- TASK INSTRUCTIONS: Go through the entries and copy every line that has the string "solid" in it.
━━━ SUPPLIED DATA ━━━
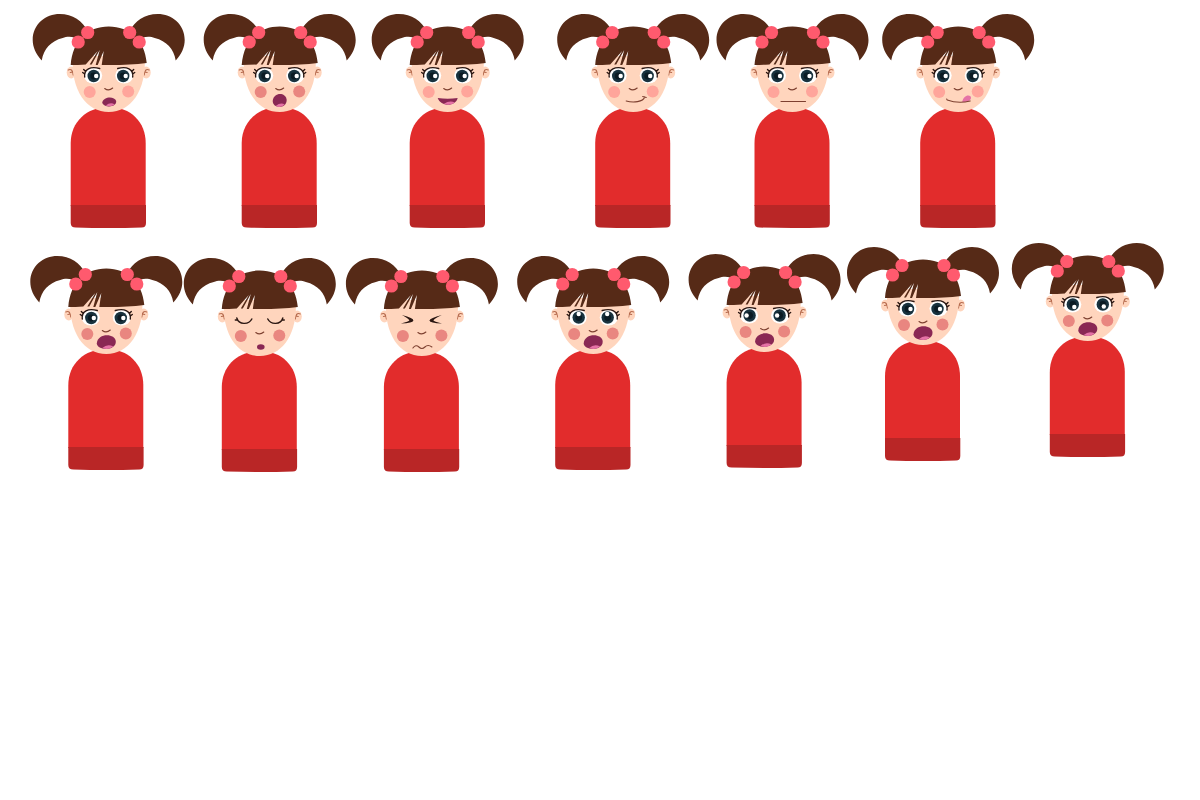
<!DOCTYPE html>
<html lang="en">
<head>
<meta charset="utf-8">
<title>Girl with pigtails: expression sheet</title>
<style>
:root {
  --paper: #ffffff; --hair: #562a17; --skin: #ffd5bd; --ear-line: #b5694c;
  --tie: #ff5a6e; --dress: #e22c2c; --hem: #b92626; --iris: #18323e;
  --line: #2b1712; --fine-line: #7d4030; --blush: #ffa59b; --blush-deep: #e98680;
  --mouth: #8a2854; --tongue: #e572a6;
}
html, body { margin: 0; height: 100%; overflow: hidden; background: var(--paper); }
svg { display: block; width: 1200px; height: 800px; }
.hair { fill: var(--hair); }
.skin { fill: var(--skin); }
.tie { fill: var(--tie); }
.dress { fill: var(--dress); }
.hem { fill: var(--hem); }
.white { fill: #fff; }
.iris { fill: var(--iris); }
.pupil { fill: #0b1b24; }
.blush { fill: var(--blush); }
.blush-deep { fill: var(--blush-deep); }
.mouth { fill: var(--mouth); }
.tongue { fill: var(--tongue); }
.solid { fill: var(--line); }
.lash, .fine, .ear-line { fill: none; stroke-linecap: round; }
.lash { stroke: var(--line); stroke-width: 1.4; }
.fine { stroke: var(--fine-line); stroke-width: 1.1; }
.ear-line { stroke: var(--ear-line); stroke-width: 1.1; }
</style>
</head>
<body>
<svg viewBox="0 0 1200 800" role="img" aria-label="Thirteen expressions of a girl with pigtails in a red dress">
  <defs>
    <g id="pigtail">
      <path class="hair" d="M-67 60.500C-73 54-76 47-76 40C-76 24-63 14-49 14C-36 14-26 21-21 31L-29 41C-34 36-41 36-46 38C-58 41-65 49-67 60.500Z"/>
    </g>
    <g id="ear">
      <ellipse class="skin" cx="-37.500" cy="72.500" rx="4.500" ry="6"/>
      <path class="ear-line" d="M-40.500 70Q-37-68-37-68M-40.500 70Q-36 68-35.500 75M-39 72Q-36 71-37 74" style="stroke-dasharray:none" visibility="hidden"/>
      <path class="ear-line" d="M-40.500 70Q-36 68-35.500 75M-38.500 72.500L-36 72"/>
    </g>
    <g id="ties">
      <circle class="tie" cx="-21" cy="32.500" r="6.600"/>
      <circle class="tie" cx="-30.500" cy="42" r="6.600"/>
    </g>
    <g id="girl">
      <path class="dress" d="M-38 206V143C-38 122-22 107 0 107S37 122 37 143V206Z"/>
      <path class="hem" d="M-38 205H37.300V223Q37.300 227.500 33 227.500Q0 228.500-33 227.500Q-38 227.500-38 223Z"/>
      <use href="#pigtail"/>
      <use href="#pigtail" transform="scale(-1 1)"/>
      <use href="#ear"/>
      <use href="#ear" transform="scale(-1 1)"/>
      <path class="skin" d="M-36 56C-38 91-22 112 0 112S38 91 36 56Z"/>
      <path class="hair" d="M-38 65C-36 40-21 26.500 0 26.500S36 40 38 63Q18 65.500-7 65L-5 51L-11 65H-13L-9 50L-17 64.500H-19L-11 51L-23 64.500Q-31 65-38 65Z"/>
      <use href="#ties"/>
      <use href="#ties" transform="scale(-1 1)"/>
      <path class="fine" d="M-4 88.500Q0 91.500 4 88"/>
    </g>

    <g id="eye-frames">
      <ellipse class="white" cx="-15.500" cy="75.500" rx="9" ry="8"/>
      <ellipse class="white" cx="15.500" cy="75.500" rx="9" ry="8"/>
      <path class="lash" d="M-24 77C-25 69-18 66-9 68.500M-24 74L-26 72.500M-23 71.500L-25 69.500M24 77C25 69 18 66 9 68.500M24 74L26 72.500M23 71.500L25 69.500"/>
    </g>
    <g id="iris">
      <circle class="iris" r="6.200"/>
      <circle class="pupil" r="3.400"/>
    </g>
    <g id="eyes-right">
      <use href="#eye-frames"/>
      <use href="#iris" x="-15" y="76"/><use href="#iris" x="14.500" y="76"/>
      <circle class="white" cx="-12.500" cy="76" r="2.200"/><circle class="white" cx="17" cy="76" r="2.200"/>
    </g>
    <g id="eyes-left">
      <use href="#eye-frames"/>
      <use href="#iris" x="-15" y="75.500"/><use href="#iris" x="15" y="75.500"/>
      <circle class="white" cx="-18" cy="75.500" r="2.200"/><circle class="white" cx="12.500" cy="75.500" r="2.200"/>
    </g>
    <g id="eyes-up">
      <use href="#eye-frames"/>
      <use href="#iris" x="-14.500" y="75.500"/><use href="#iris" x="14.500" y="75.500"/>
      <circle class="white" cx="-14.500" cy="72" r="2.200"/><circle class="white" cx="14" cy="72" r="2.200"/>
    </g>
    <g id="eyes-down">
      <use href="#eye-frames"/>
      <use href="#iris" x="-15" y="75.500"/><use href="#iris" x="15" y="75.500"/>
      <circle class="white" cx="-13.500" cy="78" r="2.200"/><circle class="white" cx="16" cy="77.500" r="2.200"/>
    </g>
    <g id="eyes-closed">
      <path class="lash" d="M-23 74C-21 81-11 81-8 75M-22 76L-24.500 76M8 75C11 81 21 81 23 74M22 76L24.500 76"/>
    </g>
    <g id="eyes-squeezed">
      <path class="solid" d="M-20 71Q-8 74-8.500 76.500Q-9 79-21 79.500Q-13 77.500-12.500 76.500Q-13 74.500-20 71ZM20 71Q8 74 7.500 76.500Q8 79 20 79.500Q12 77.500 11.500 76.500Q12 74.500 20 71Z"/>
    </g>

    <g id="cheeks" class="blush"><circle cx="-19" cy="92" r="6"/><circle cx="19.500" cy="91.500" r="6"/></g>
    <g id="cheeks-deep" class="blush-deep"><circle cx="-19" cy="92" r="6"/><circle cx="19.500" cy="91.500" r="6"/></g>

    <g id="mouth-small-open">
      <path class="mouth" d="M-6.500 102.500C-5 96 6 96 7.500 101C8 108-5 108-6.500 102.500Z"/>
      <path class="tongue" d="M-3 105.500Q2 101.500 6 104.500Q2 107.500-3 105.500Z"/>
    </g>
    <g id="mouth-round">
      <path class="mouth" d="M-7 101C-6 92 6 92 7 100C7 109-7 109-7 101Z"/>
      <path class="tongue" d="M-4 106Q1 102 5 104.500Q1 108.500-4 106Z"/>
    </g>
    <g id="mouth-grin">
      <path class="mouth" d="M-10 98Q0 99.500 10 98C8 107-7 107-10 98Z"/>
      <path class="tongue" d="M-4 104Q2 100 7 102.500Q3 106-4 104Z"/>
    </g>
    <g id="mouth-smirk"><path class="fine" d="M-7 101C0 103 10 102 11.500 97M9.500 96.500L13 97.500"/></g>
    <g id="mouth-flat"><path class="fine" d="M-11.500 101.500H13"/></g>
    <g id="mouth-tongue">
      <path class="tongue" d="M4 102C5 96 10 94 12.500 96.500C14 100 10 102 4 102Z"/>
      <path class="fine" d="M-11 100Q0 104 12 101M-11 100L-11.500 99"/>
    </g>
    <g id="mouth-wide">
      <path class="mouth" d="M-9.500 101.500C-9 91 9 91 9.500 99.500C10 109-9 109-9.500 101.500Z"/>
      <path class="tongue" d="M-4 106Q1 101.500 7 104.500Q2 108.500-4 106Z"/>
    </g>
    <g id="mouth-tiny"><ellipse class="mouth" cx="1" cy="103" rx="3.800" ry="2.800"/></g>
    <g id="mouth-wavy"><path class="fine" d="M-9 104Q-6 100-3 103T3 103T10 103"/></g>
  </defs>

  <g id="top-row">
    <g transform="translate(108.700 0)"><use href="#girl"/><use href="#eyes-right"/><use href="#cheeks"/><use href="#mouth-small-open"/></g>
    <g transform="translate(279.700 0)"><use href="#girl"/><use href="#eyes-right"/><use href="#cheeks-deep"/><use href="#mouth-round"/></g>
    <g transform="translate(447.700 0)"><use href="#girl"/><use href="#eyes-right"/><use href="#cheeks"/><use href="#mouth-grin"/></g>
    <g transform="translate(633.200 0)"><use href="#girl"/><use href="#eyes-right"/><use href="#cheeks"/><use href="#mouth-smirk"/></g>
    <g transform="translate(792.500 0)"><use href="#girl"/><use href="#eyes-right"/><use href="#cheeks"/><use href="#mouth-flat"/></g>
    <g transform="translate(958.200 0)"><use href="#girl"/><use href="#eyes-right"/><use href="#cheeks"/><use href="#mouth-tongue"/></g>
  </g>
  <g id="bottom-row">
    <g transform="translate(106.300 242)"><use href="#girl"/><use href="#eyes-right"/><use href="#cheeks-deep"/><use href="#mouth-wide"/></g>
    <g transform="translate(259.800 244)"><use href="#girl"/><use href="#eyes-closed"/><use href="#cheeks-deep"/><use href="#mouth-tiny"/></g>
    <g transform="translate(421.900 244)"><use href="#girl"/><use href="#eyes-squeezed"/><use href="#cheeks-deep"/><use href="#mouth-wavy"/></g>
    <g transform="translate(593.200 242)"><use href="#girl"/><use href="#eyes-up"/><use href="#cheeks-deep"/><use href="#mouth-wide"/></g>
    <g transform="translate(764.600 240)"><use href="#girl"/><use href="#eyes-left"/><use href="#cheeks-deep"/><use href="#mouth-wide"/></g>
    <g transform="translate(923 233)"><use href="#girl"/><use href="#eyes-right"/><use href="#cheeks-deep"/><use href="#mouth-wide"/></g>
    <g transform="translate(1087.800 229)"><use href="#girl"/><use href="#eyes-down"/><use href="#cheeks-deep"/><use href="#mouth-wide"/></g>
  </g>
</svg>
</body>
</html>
━━━
━━━ SUPPLIED DATA ━━━
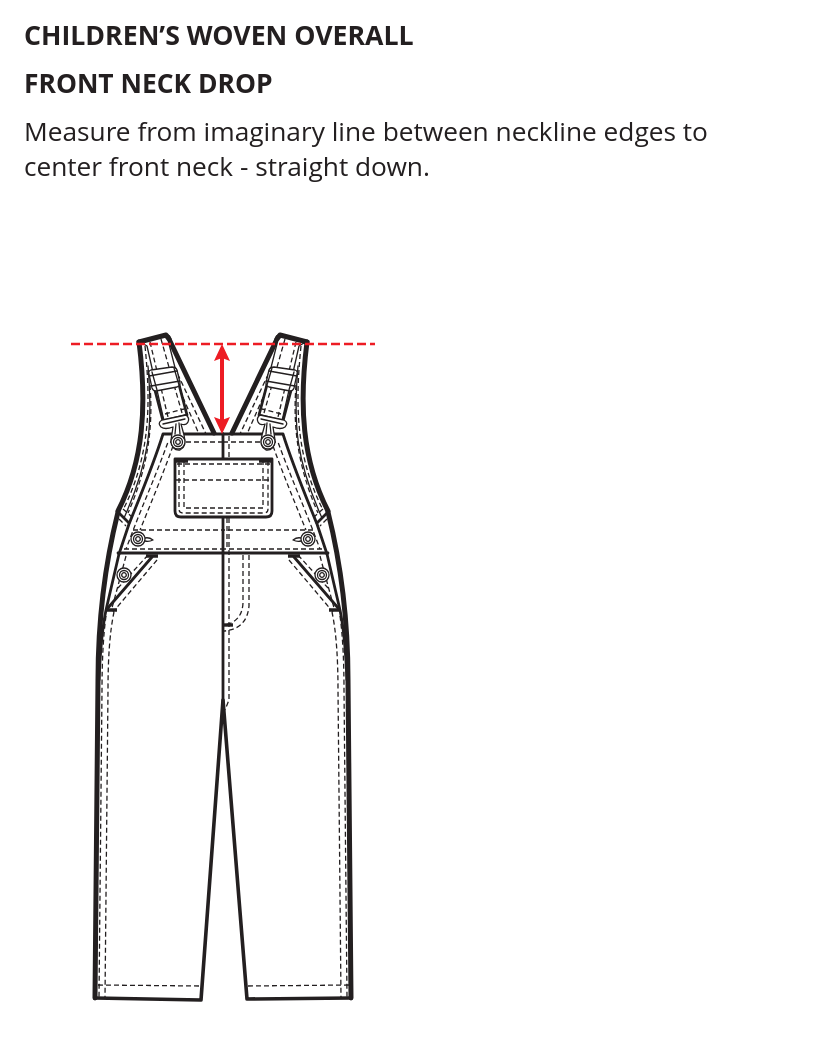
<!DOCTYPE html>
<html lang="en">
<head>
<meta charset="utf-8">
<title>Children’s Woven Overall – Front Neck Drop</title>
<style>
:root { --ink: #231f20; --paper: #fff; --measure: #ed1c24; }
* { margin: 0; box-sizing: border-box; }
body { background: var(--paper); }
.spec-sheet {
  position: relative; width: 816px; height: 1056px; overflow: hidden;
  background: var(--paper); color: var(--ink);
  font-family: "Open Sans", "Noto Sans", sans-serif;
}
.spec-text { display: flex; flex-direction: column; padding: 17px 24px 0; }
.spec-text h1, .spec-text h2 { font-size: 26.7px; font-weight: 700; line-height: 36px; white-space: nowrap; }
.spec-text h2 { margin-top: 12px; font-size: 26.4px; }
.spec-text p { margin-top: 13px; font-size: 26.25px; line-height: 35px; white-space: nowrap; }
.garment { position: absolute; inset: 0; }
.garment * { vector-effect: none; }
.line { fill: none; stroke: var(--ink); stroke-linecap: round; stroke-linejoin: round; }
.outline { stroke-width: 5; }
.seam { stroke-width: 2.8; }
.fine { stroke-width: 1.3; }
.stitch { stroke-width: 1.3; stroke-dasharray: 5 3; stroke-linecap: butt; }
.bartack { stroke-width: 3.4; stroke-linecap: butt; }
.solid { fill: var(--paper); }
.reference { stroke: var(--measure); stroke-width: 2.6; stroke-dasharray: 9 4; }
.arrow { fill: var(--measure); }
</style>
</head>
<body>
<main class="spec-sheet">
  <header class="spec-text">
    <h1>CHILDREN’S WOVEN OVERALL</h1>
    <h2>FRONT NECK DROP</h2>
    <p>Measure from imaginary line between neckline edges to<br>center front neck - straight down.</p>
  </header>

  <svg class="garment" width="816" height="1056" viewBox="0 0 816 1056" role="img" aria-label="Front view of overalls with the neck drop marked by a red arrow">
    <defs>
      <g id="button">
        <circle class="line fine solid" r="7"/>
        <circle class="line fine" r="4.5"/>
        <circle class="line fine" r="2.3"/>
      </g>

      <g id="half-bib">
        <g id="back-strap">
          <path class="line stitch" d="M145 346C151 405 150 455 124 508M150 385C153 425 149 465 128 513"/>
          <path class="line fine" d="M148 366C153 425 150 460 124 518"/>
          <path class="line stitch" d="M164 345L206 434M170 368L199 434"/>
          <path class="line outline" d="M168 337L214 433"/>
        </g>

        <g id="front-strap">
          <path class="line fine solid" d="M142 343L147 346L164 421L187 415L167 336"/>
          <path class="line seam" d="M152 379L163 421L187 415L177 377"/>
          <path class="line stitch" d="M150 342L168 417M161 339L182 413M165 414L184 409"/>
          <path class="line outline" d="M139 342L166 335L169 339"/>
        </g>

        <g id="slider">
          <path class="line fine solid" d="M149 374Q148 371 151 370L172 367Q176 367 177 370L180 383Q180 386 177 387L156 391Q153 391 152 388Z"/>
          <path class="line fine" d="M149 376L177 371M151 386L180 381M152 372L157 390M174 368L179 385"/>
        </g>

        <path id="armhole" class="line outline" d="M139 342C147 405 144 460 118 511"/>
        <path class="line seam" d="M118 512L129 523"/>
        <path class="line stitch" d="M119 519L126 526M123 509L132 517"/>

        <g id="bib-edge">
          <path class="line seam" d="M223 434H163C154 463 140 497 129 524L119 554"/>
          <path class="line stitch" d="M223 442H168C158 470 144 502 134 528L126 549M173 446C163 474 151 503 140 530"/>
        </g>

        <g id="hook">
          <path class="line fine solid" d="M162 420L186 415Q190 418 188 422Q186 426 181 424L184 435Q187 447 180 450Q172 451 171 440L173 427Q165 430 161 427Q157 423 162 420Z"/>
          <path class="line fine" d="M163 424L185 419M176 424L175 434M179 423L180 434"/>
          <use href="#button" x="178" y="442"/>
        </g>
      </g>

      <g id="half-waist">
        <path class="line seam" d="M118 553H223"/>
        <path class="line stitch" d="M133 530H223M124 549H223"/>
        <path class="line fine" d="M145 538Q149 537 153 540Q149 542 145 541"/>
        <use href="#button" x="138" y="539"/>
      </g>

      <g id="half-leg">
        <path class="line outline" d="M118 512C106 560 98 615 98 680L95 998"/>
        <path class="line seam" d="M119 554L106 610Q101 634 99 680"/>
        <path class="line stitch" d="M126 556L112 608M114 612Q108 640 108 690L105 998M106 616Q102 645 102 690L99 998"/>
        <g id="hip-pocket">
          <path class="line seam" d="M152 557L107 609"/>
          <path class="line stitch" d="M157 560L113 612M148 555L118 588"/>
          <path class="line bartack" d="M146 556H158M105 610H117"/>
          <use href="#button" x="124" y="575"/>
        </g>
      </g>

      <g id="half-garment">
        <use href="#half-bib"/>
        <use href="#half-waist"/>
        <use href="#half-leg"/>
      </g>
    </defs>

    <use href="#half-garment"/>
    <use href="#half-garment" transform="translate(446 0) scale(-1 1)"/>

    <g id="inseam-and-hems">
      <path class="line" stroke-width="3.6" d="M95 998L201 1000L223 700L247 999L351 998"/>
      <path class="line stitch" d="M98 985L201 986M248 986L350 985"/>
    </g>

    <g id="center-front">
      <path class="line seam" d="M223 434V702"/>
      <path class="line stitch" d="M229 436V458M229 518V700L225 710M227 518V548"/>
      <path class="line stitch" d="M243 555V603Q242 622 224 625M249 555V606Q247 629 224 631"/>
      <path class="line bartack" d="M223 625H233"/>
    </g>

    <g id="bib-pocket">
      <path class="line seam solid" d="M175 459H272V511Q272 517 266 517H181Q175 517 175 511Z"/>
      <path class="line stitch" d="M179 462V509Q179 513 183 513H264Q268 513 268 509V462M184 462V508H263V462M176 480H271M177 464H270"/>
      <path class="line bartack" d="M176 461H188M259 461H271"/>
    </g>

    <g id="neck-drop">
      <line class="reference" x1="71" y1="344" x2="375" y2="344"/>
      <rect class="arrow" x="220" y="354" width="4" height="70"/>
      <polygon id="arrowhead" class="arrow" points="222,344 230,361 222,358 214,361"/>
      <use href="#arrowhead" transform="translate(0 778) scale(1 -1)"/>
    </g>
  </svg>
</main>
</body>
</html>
━━━
━━━ SUPPLIED DATA ━━━
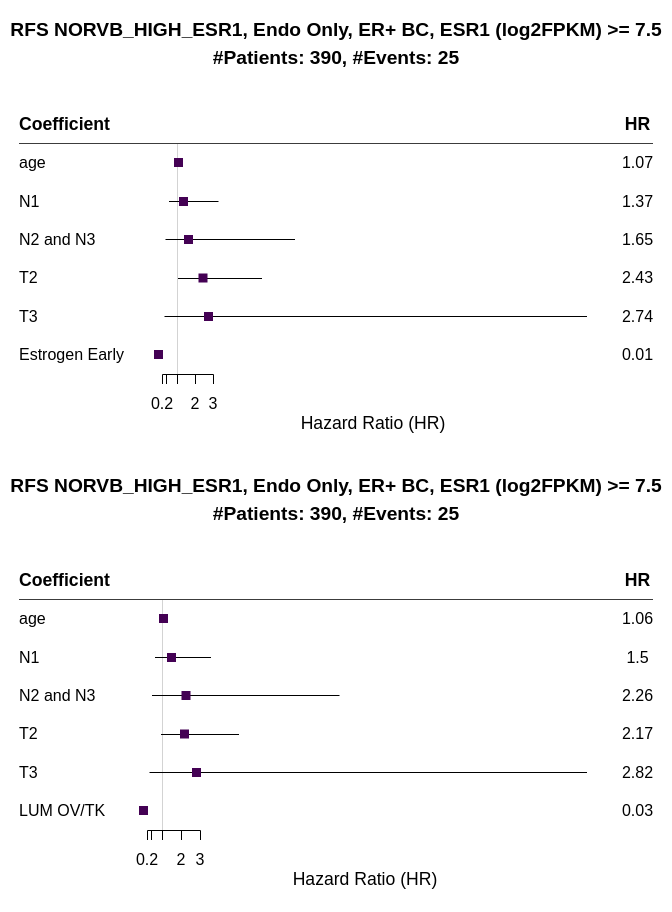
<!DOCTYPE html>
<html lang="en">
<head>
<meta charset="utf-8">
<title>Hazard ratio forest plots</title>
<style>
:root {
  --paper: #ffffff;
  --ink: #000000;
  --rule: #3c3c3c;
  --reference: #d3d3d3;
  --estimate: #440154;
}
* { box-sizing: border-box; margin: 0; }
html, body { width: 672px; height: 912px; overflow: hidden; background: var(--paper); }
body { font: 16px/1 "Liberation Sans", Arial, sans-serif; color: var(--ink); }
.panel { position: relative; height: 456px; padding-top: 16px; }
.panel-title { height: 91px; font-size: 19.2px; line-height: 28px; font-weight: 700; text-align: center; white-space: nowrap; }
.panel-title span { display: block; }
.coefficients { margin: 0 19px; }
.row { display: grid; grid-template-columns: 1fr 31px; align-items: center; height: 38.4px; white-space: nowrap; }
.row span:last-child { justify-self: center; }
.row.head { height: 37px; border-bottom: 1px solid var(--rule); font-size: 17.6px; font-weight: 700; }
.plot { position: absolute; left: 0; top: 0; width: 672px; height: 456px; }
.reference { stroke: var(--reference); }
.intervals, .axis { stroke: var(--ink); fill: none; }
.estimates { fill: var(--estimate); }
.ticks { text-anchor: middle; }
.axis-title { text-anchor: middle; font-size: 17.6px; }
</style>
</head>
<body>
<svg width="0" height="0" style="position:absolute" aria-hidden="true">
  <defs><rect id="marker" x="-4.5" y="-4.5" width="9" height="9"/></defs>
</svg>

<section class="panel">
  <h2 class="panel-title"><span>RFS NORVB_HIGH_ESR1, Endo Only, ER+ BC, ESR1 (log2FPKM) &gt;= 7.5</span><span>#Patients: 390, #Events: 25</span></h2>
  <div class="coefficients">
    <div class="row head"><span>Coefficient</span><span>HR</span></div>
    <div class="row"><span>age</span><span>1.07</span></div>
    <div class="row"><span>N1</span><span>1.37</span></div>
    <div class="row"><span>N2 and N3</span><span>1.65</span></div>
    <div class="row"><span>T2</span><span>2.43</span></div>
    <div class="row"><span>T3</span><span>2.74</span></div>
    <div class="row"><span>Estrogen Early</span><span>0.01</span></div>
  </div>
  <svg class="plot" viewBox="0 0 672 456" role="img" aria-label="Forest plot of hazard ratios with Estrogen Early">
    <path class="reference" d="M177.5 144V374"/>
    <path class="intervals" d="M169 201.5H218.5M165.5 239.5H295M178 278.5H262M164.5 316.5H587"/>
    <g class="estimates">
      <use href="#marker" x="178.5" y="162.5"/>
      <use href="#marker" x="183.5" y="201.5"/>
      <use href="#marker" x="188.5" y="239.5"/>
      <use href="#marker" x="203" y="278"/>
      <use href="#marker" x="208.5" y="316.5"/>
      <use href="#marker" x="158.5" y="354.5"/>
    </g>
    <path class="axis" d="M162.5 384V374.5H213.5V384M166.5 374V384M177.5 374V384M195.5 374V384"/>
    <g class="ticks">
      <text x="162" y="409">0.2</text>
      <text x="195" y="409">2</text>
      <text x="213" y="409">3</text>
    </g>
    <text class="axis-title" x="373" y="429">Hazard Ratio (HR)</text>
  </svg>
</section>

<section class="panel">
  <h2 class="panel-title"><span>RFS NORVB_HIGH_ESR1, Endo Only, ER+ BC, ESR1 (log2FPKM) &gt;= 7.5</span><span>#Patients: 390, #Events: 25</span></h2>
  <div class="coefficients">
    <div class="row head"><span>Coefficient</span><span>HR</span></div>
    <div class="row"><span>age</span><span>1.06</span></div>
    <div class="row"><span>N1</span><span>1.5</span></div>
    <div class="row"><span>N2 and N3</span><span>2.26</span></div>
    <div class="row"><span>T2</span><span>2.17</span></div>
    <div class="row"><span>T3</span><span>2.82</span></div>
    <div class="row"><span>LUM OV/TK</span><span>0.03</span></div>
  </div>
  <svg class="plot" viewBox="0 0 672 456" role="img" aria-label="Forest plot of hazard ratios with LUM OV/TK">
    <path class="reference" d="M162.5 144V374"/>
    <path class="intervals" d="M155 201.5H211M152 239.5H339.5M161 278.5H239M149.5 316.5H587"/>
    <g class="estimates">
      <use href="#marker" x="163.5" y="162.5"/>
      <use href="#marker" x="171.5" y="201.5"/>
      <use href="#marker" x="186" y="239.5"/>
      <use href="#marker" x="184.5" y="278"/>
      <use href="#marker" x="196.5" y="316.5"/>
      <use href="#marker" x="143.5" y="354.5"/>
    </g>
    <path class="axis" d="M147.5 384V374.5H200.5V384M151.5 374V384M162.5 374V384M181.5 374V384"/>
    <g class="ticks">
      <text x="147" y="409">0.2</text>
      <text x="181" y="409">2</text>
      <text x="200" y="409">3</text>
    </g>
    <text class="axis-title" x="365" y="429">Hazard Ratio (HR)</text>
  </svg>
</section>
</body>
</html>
━━━
- ANSWER SPACE:
.solid { fill: var(--line); }
      <path class="solid" d="M-20 71Q-8 74-8.500 76.500Q-9 79-21 79.500Q-13 77.500-12.500 76.500Q-13 74.500-20 71ZM20 71Q8 74 7.500 76.500Q8 79 20 79.500Q12 77.500 11.500 76.500Q12 74.500 20 71Z"/>
.solid { fill: var(--paper); }
        <circle class="line fine solid" r="7"/>
          <path class="line fine solid" d="M142 343L147 346L164 421L187 415L167 336"/>
          <path class="line fine solid" d="M149 374Q148 371 151 370L172 367Q176 367 177 370L180 383Q180 386 177 387L156 391Q153 391 152 388Z"/>
          <path class="line fine solid" d="M162 420L186 415Q190 418 188 422Q186 426 181 424L184 435Q187 447 180 450Q172 451 171 440L173 427Q165 430 161 427Q157 423 162 420Z"/>
      <path class="line seam solid" d="M175 459H272V511Q272 517 266 517H181Q175 517 175 511Z"/>
.row.head { height: 37px; border-bottom: 1px solid var(--rule); font-size: 17.6px; font-weight: 700; }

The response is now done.